Browder and his team have identified around 200 different key terms that Do Not Sign searches for in contracts. They use machine learning to help retrieve these clauses and all their variations. Browder says the system rarely, if ever, produces false positives (finding a term where one doesn’t exist). But there are occasions where the software sometimes misses certain elements, particularly, says Browder, when it comes to identifying how online services can track you across the internet using tools like cookies and tracking pixels.
Felix Steffek, a lecturer in law from the University of Cambridge and a specialist in the use of AI in the legal profession, welcomed the potential for people to get more information about everyday license agreements.
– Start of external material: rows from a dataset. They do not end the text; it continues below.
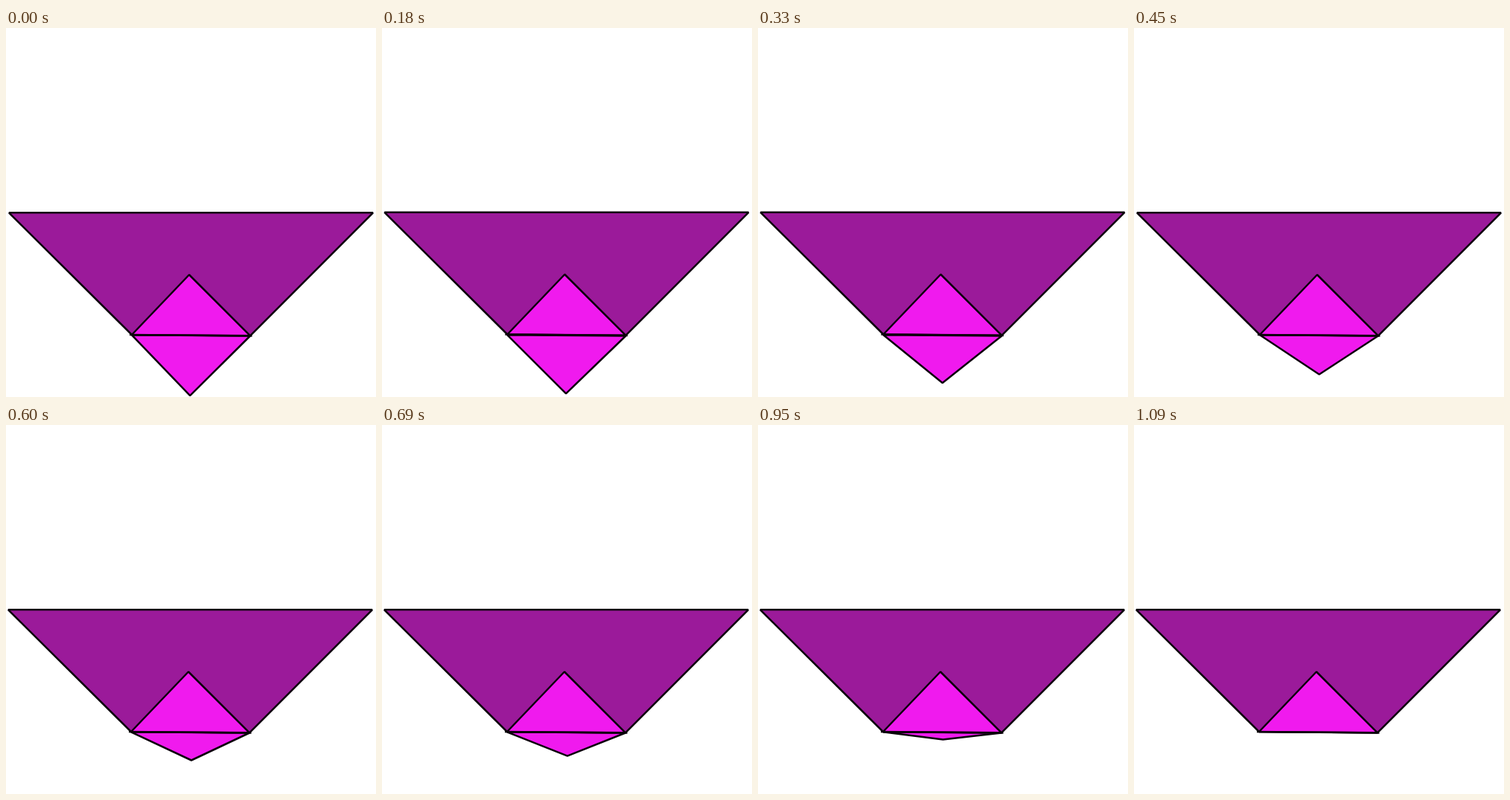
Recreate the animation shown at these times as an HTML page. Size 500 px wide and 498 px high, loop 1550 ms.

```html
<!DOCTYPE html>
<html lang="en">
<head>
<meta charset="utf-8">
<title>Folding triangle</title>
<style>
  html, body { margin: 0; width: 100%; height: 100%; overflow: hidden; background: #fff; }
  svg { display: block; width: 500px; height: 498px; }
  polygon, line { stroke: #0a000a; stroke-width: 2.5; stroke-linejoin: bevel; }
  .paper { fill: #9b1a9a; }
  .fold { fill: #f01aee; }
</style>
</head>
<body>
<svg viewBox="0 0 500 498">
  <g id="sheet">
    <polygon class="paper" points="4,249.3 496,249.3 330,415.3 170,414"/>
  </g>
  <polygon id="flap" class="fold"/>
  <g id="front">
    <polygon class="fold" points="170,414 247.5,333 330,415.3"/>
    <line x1="167" y1="414" x2="332.5" y2="415.5"/>
  </g>
</svg>
<script>
const LOOP = 1550, LAST = 38;
const sheet = document.getElementById('sheet');
const front = document.getElementById('front');
const flap = document.getElementById('flap');

// [step, x, y] of the flap's tip
const tips = [
  [0, 248.7, 496.2], [3, 248.5, 487.5], [10, 250.3, 467.5], [15, 250.5, 452.5],
  [23, 250.5, 437], [31, 250, 424.5], [38, 250, 415.5]
];

// Steps of 30 ms, then of 20 ms, with a hold at both ends
function stepAt(t) {
  if (t < 180) return 0;
  if (t < 710) return Math.min(18, 1 + Math.floor((t - 180) / 30));
  return Math.min(LAST, 19 + Math.floor((t - 710) / 20));
}

function tipAt(step) {
  const i = Math.max(1, tips.findIndex(p => p[0] >= step));
  const [a, b] = [tips[i - 1], tips[i]];
  const k = (step - a[0]) / (b[0] - a[0]);
  return [a[1] + (b[1] - a[1]) * k, a[2] + (b[2] - a[2]) * k];
}

// Slight wobble of the whole sheet
function shiftAt(step) {
  if (step >= 1 && step <= 6) return [-0.6, -0.5];
  return step > 12 ? [-1, 0] : [0, 0];
}

let shown = -1;
function draw(now) {
  const step = stepAt(now % LOOP);
  if (step !== shown) {
    shown = step;
    const [dx, dy] = shiftAt(step);
    for (const part of [sheet, front]) part.setAttribute('transform', `translate(${dx} ${dy})`);
    const [x, y] = tipAt(step);
    flap.setAttribute('points', `${170 + dx},414.3 ${x},${y} ${330 + dx},415.5`);
    flap.style.display = step === LAST ? 'none' : '';
  }
}

const start = performance.now();
function tick() {
  draw(performance.now() - start);
  requestAnimationFrame(tick);
}
tick();
</script>
</body>
</html>
```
Even though most firms don’t offer the opportunity for people to negotiate the contracts they have to sign to access a service, eventually, Steffek hopes, “consumers will shy away from firms with less attractive contracts and prefer firms with more appealing terms.” Provided, of course, there’s a viable competing firm to switch to.
Browder also hopes that Do Not Sign could eventually change the contracts that companies ask customers to agree to. “Sunlight brings transparency, which brings change,” the CEO says. “A lot of these companies are slipping these things in because they know no one actually knows… I think there will be a race to remove all of these exploitative things, if people just knew about them.”
Steffek warned that taking legal advice from an automated system creates inevitable risks, however. Do Not Sign might offer incorrect or incomplete advice, or a user might not fully understand the information being presented to them. (The system told me, for example, that I’m “indemnifying” Uber by using its service without offering any explanation.) But even if the advice isn’t perfect, Steffek said that additional information is better than nothing at all.
Obviously, a service like Do Not Sign is never going to replace paying a lawyer to read over an important contract. (“I’m not saying that it’s going to be arguing in the High Court anytime soon,” Browder jokes.) But when even something as simple as a pair of wireless headphones comes with a lengthy license agreement for you to agree to, even a limited amount of information is better than blindly agreeing to a contract.
Do Not Sign is launching in the US today, and DoNotPay told me the company hopes to bring the service to the UK by the end of December.